The opposition to the Yasukuni visits is probably at its peak now. Public support for Koizumi's visits has dropped since documents were made public showing that Emperor Hirohito stopped going to Yasukuni because it honoured war criminals. His son, Emperor Akihito, has never gone since assuming the Chrysanthemum Throne in 1989. At the same time, never had so many powerful personalities all spoken out at the same time. In addition, many have submitted proposals of their own.

Perhaps, the surprise of the day is the famously-hawkish Foreign Minister Taro Aso’s opposition to Yasukuni visits. He urged the controversial war-linked Shinto shrine to voluntarily disband as a religious entity and become a national secular memorial. According to Asahi Shimbun, Aso has also indicated that he will not pay respects at Yasukuni until the shrine takes up the burden of change. Hidenao Nakagawa, LDP policy chief, also backed up Aso.

Finance Minister Sadakazu Tanigaki has also said he will not visit the shrine and endorses the idea of separating the 14 Class-A war criminals enshrined at Yasukuni from the war dead. Yamasaki Taku believes a better solution is to build a separate, secular war memorial. In fact, according to Asahi Shimbun, in the 1960s and 1970s the LDP drafted a bill to put Yasukuni Shrine under state control, and submitted it to the Diet five times. But it never passed, and was eventually scrapped in June 1974.

Specifically, visits to Yasukuni on the 15th August are equally opposed. Even within Koizumi’s cabinet, nine out of 17 (4 were unavailable for comments) have made clear that they have no plans to visit war shrine on August 15, the 61st anniversary of Japan's defeat in World War II. Defense Agency Director General Fukushiro Nukaga who may run in the race to succeed Koizumi as a last minute Blackhorse candidate has said publicly that he would not visit the shrine. Education minister Kenji Kosaka was probably one of the most vocal and said he would not visit the shrine because, "when it comes to a public figure paying respects at the shrine in an official capacity, we must consider the reactions from other nations."

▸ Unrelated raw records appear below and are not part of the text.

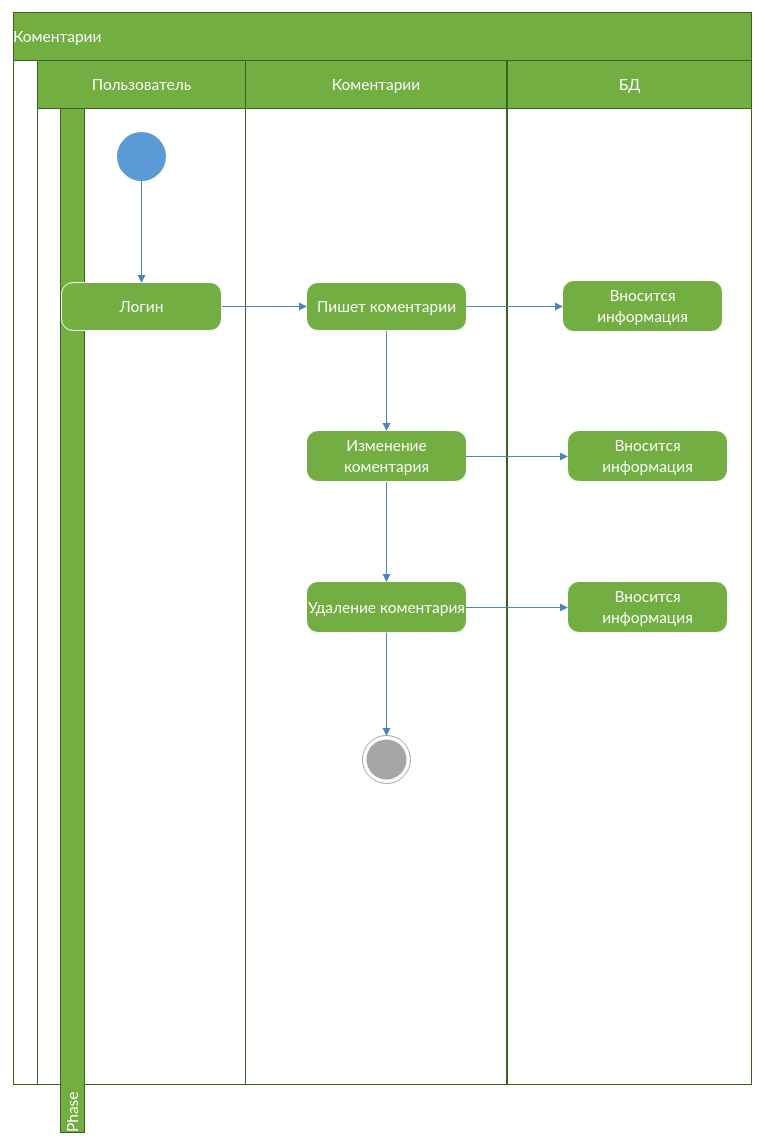
<!DOCTYPE html>
<html lang="ru">
<head>
<meta charset="utf-8">
<title>Коментарии</title>
<style>
:root {
  --green: #72ae42;
  --green-line: #3a6120;
  --blue: #5b9bd5;
  --flow: #4a86bd;
  --grey: #a5a5a5;
  --white: #fff;
}
* { box-sizing: border-box; margin: 0; padding: 0; }
html, body { width: 764px; height: 1145px; overflow: hidden; background: var(--white); }
body {
  position: relative;
  font: 400 15.5px/21px Lato, Carlito, sans-serif;
  color: var(--white);
}
.pool {
  position: absolute; left: 13px; top: 12px; width: 739px; height: 1073px;
  display: grid;
  grid-template-rows: 48px 1fr;
  border: 1px solid var(--green-line);
}
.pool-title {
  display: flex; align-items: center;
  background: var(--green);
  font-size: 15.5px; font-weight: 400;
  border-bottom: 1px solid var(--green-line);
}
.pool-title span { margin-left: -1px; }
.lanes {
  display: grid;
  grid-template-columns: 208px 262px 1fr;
  margin-left: 23px;
  border-left: 1px solid var(--green-line);
}
.lane { border-right: 1px solid var(--green-line); }
.lane:nth-child(2) { border-right-width: 2px; }
.lane:last-child { border-right: 0; }
.lane h2 {
  display: flex; align-items: center; justify-content: center;
  height: 48px;
  background: var(--green);
  border-bottom: 1px solid var(--green-line);
  font-size: 15.5px; font-weight: 400;
}
.phase {
  position: absolute; left: 60px; top: 108px; width: 25px; height: 1025px;
  display: flex; align-items: center; justify-content: flex-start;
  writing-mode: vertical-rl; transform: rotate(180deg);
  background: var(--green);
  border: 1px solid var(--green-line);
}
.flows { position: absolute; left: 0; top: 0; }
.flows line { stroke: var(--flow); stroke-width: 1; }
.flows use { fill: var(--flow); }
.step {
  position: absolute; width: 161px; height: 52px;
  display: flex; align-items: center; justify-content: center;
  text-align: center; white-space: nowrap;
  background: var(--green);
  border: 1px solid var(--white);
  border-radius: 12px;
}
.short { height: 49px; }
.login { left: 61px; top: 282px; }
.write { left: 306px; top: 282px; }
.edit { left: 306px; top: 430px; }
.remove { left: 306px; top: 581px; }
.save-new { left: 562px; top: 280px; }
.save-edit { left: 567px; top: 430px; }
.save-remove { left: 567px; top: 581px; }
</style>
</head>
<body>
<main class="pool">
  <h1 class="pool-title"><span>Коментарии</span></h1>
  <div class="lanes">
    <section class="lane"><h2>Пользователь</h2></section>
    <section class="lane"><h2>Коментарии</h2></section>
    <section class="lane"><h2>БД</h2></section>
  </div>
</main>

<div class="phase">Phase</div>

<div class="step short login">Логин</div>
<div class="step short write">Пишет коментарии</div>
<div class="step save-new">Вносится<br>информация</div>
<div class="step edit">Изменение<br>коментария</div>
<div class="step save-edit">Вносится<br>информация</div>
<div class="step remove">Удаление коментария</div>
<div class="step save-remove">Вносится<br>информация</div>

<svg class="flows" width="764" height="1145" viewBox="0 0 764 1145" aria-hidden="true">
  <defs>
    <polygon id="arrowhead" points="0,0 -8,-4 -8,4"/>
  </defs>
  <g class="terminals">
    <circle cx="141.5" cy="156.5" r="24.5" fill="var(--blue)"/>
    <circle cx="386.5" cy="759.5" r="24" fill="var(--white)" stroke="var(--grey)"/>
    <circle cx="386.5" cy="759.5" r="20" fill="var(--grey)"/>
  </g>
  <g class="down">
    <line x1="141.5" y1="181" x2="141.5" y2="276"/>
    <use href="#arrowhead" transform="translate(141.5 283) rotate(90)"/>
    <line x1="386.5" y1="331" x2="386.5" y2="424"/>
    <use href="#arrowhead" transform="translate(386.5 431) rotate(90)"/>
    <line x1="386.5" y1="482" x2="386.5" y2="575"/>
    <use href="#arrowhead" transform="translate(386.5 582) rotate(90)"/>
    <line x1="386.5" y1="633" x2="386.5" y2="729"/>
    <use href="#arrowhead" transform="translate(386.5 736) rotate(90)"/>
  </g>
  <g class="across">
    <line x1="222" y1="306.5" x2="300" y2="306.5"/>
    <use href="#arrowhead" transform="translate(307 306.5)"/>
    <line x1="466" y1="306.5" x2="556" y2="306.5"/>
    <use href="#arrowhead" transform="translate(563 306.5)"/>
    <line x1="466" y1="456.5" x2="561" y2="456.5"/>
    <use href="#arrowhead" transform="translate(568 456.5)"/>
    <line x1="466" y1="607.5" x2="561" y2="607.5"/>
    <use href="#arrowhead" transform="translate(568 607.5)"/>
  </g>
</svg>
</body>
</html>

All these proposals run against the powerful priests at Yasukuni. According to the Japan Times, the priests at Yasukuni maintain that Japan's acts of war were carried out for self-defense, and that the postwar international military tribunal that named and condemned the Class-A war criminals was invalid in terms of international law.

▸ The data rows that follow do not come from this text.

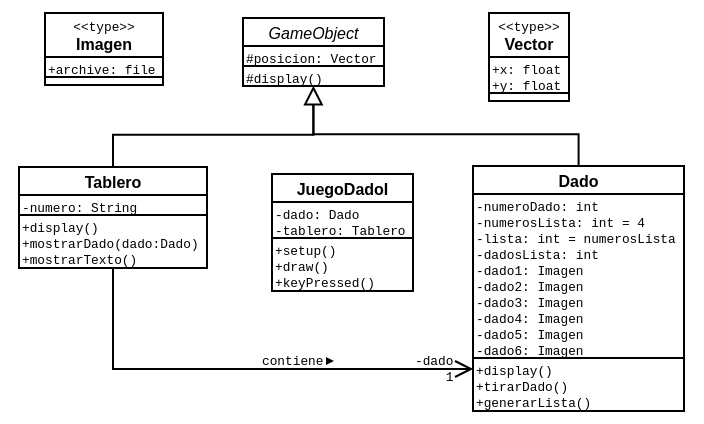
<!DOCTYPE html>
<html lang="es">
<head>
<meta charset="utf-8">
<title>Diagrama de clases</title>
<style>
  :root {
    --ink: #000;
    --paper: #fff;
    --mono: "Liberation Mono", monospace;
    --sans: "Liberation Sans", sans-serif;
  }
  * { box-sizing: border-box; margin: 0; padding: 0; }
  html, body { width: 704px; height: 424px; overflow: hidden; background: var(--paper); }
  .diagram {
    position: relative;
    width: 704px;
    height: 424px;
    overflow: hidden;
    color: var(--ink);
    font: 12.8px/16px var(--mono);
    white-space: nowrap;
  }
  .connectors { position: absolute; inset: 0; fill: none; stroke: var(--ink); stroke-width: 2; }
  .class {
    position: absolute;
    display: grid;
    border: 2px solid var(--ink);
    background: var(--paper);
  }
  .class > header { padding-top: 6px; text-align: center; }
  .class > ul { list-style: none; padding: 5px 0 0 2px; border-top: 2px solid var(--ink); min-height: 0; }
  h2 { font: bold 16px/18px var(--sans); }
  .abstract h2 { font-weight: normal; font-style: italic; }

  .imagen { left: 44px; top: 12px; width: 120px; height: 74px; grid-template-rows: 42px 20px 8px; }
  .game-object { left: 242px; top: 17px; width: 143px; height: 70px; grid-template-rows: 26px 20px 20px; }
  .vector { left: 488px; top: 12px; width: 82px; height: 90px; grid-template-rows: 42px 36px 8px; }
  .tablero { left: 18px; top: 166px; width: 190px; height: 103px; grid-template-rows: 26px 20px 53px; }
  .juego { left: 271px; top: 173px; width: 143px; height: 119px; grid-template-rows: 26px 36px 53px; }
  .dado { left: 472px; top: 165px; width: 213px; height: 247px; grid-template-rows: 26px 164px 53px; }

  .label { position: absolute; }
  .relation { left: 262px; top: 354px; }
  .role { left: 415px; top: 354px; }
  .multiplicity { left: 445.7px; top: 370px; }
</style>
</head>
<body>
<main class="diagram">
  <svg class="connectors" width="704" height="424" viewBox="0 0 704 424" aria-hidden="true">
    <g class="inheritance">
      <path d="M113 167V134.8H313.4V104"/>
      <path d="M578.6 166V134.2H313.4V104"/>
      <polygon points="313.4,88 305,104.6 321.8,104.6" fill="#fff"/>
    </g>
    <g class="association">
      <path d="M113 268V369H471"/>
      <path d="M455 361L471 369L455 377"/>
      <polygon points="326,357 334,361 326,365" fill="#000" stroke="none"/>
    </g>
  </svg>

  <section class="class imagen">
    <header><p>&lt;&lt;type&gt;&gt;</p><h2>Imagen</h2></header>
    <ul><li>+archive: file</li></ul>
    <ul></ul>
  </section>

  <section class="class abstract game-object">
    <header><h2>GameObject</h2></header>
    <ul><li>#posicion: Vector</li></ul>
    <ul><li>#display()</li></ul>
  </section>

  <section class="class vector">
    <header><p>&lt;&lt;type&gt;&gt;</p><h2>Vector</h2></header>
    <ul><li>+x: float</li><li>+y: float</li></ul>
    <ul></ul>
  </section>

  <section class="class tablero">
    <header><h2>Tablero</h2></header>
    <ul><li>-numero: String</li></ul>
    <ul><li>+display()</li><li>+mostrarDado(dado:Dado)</li><li>+mostrarTexto()</li></ul>
  </section>

  <section class="class juego">
    <header><h2>JuegoDadoI</h2></header>
    <ul><li>-dado: Dado</li><li>-tablero: Tablero</li></ul>
    <ul><li>+setup()</li><li>+draw()</li><li>+keyPressed()</li></ul>
  </section>

  <section class="class dado">
    <header><h2>Dado</h2></header>
    <ul>
      <li>-numeroDado: int</li>
      <li>-numerosLista: int = 4</li>
      <li>-lista: int = numerosLista</li>
      <li>-dadosLista: int</li>
      <li>-dado1: Imagen</li>
      <li>-dado2: Imagen</li>
      <li>-dado3: Imagen</li>
      <li>-dado4: Imagen</li>
      <li>-dado5: Imagen</li>
      <li>-dado6: Imagen</li>
    </ul>
    <ul><li>+display()</li><li>+tirarDado()</li><li>+generarLista()</li></ul>
  </section>

  <span class="label relation">contiene</span>
  <span class="label role">-dado</span>
  <span class="label multiplicity">1</span>
</main>
</body>
</html>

Meanwhile, as a last-ditch effort to stop the August 15 visit, both China and South Korea have made calm representations. South Korean Foreign Minister Ban Ki-Moon in his recent visit to Tokyo told Japanese Foreign Minister Taro Aso: "It is not normal to fail to arrange a summit between South Korea and Japan". "In order to normalise relations, we need to remove this obstacle. We don't have time to waste," Ban said, in reference to the shrine row.

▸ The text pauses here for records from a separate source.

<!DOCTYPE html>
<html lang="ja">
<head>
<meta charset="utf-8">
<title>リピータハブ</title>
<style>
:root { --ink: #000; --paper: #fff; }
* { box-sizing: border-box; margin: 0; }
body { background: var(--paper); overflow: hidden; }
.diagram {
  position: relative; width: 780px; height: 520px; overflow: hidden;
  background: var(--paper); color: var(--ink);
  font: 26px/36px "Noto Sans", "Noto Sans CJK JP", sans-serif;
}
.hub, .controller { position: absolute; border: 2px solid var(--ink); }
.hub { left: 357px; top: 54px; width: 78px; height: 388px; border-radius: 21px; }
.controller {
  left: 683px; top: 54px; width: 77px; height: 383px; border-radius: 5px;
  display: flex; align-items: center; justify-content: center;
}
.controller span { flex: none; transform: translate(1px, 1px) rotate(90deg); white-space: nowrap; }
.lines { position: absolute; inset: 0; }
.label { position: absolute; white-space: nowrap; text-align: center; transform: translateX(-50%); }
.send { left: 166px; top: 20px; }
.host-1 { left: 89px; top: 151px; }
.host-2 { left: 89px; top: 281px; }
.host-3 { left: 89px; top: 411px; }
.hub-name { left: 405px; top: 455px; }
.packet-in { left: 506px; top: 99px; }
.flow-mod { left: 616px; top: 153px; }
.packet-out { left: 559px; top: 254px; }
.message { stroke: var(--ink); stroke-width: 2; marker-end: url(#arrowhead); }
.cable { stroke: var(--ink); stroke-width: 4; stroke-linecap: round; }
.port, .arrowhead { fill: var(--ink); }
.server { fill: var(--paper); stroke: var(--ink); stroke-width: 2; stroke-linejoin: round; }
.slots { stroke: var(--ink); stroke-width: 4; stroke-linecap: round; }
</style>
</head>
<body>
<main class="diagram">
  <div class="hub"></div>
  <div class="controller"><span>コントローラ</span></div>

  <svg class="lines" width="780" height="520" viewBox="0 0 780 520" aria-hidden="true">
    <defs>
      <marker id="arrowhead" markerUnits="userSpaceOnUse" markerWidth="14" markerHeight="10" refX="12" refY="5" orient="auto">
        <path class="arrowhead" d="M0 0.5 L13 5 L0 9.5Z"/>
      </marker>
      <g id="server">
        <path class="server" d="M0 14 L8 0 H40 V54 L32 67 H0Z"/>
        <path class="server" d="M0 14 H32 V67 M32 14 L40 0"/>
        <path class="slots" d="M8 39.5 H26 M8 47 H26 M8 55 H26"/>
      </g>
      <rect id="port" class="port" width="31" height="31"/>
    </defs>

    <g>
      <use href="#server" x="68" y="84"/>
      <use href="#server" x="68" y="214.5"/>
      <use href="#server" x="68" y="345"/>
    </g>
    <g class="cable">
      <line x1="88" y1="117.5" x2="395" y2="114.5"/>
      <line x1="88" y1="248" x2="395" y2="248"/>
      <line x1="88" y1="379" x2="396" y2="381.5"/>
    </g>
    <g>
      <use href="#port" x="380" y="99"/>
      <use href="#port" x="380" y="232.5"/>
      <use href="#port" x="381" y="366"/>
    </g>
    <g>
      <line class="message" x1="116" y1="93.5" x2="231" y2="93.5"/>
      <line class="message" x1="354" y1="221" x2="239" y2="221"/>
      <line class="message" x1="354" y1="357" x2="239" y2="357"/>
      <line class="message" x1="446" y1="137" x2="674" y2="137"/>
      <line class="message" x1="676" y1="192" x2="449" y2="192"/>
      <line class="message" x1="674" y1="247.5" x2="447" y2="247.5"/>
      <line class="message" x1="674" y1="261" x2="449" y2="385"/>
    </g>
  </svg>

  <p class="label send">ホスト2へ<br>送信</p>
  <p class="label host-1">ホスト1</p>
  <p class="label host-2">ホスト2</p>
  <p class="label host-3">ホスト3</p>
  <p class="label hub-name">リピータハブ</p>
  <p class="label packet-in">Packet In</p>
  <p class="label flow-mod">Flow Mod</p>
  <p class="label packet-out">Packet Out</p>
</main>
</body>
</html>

China was more forthright. "We want top Japanese officials to call an immediate halt to visits to Yasukuni, where Class A war criminals are enshrined," Chinese foreign ministry spokesman Liu Jianchao told reporters during a visit to Tokyo. "Dealing with the history problem based on a correct view of history will be to the benefit of both the Japanese and Chinese peoples," he added.


Can old twist on old plot defuse Yasukuni? (Asahi, 9 August 2006)

Koizumi to offer grant in Mongolia (Japan Times, 9 August 2006)

Nukaga looks to run, 'futile battle' or not (Japan Times, 9 August 2006)

Two ministers to go to Yasukuni (Japan Times, 9 August 2006)

Aso wants Yasukuni as nonreligious war memorial (Japan Times, 9 August 2006)

Japan PM hints at shrine visit on emotional date (Channelnewsasia , 9 August 2006)

Yasukuni visits on Aug. 15 not in cards for 9 in Cabinet (Asahi, 8 August 2006)

Japan boosts defence force on fears of North Korean attack (Channelnewsasia, 8 August 2006)

Japanese FM wants secular, state-run war shrine (Channelnewsasia, 8 August 2006)

Japan media focus blurred on big issues (Japan Times, 8 August 2006)

Avoid Yasukuni legacy: former aide (Japan Times, 8 August 2006)

4 key questions for Japan's next leader (Straits Times, 8 August 2006)

'I'm ready to visit shrine at any time' (People's Daily, 7 August 2006)

Aso urges Yasukuni be secular memorial (Asahi, 7 August 2006)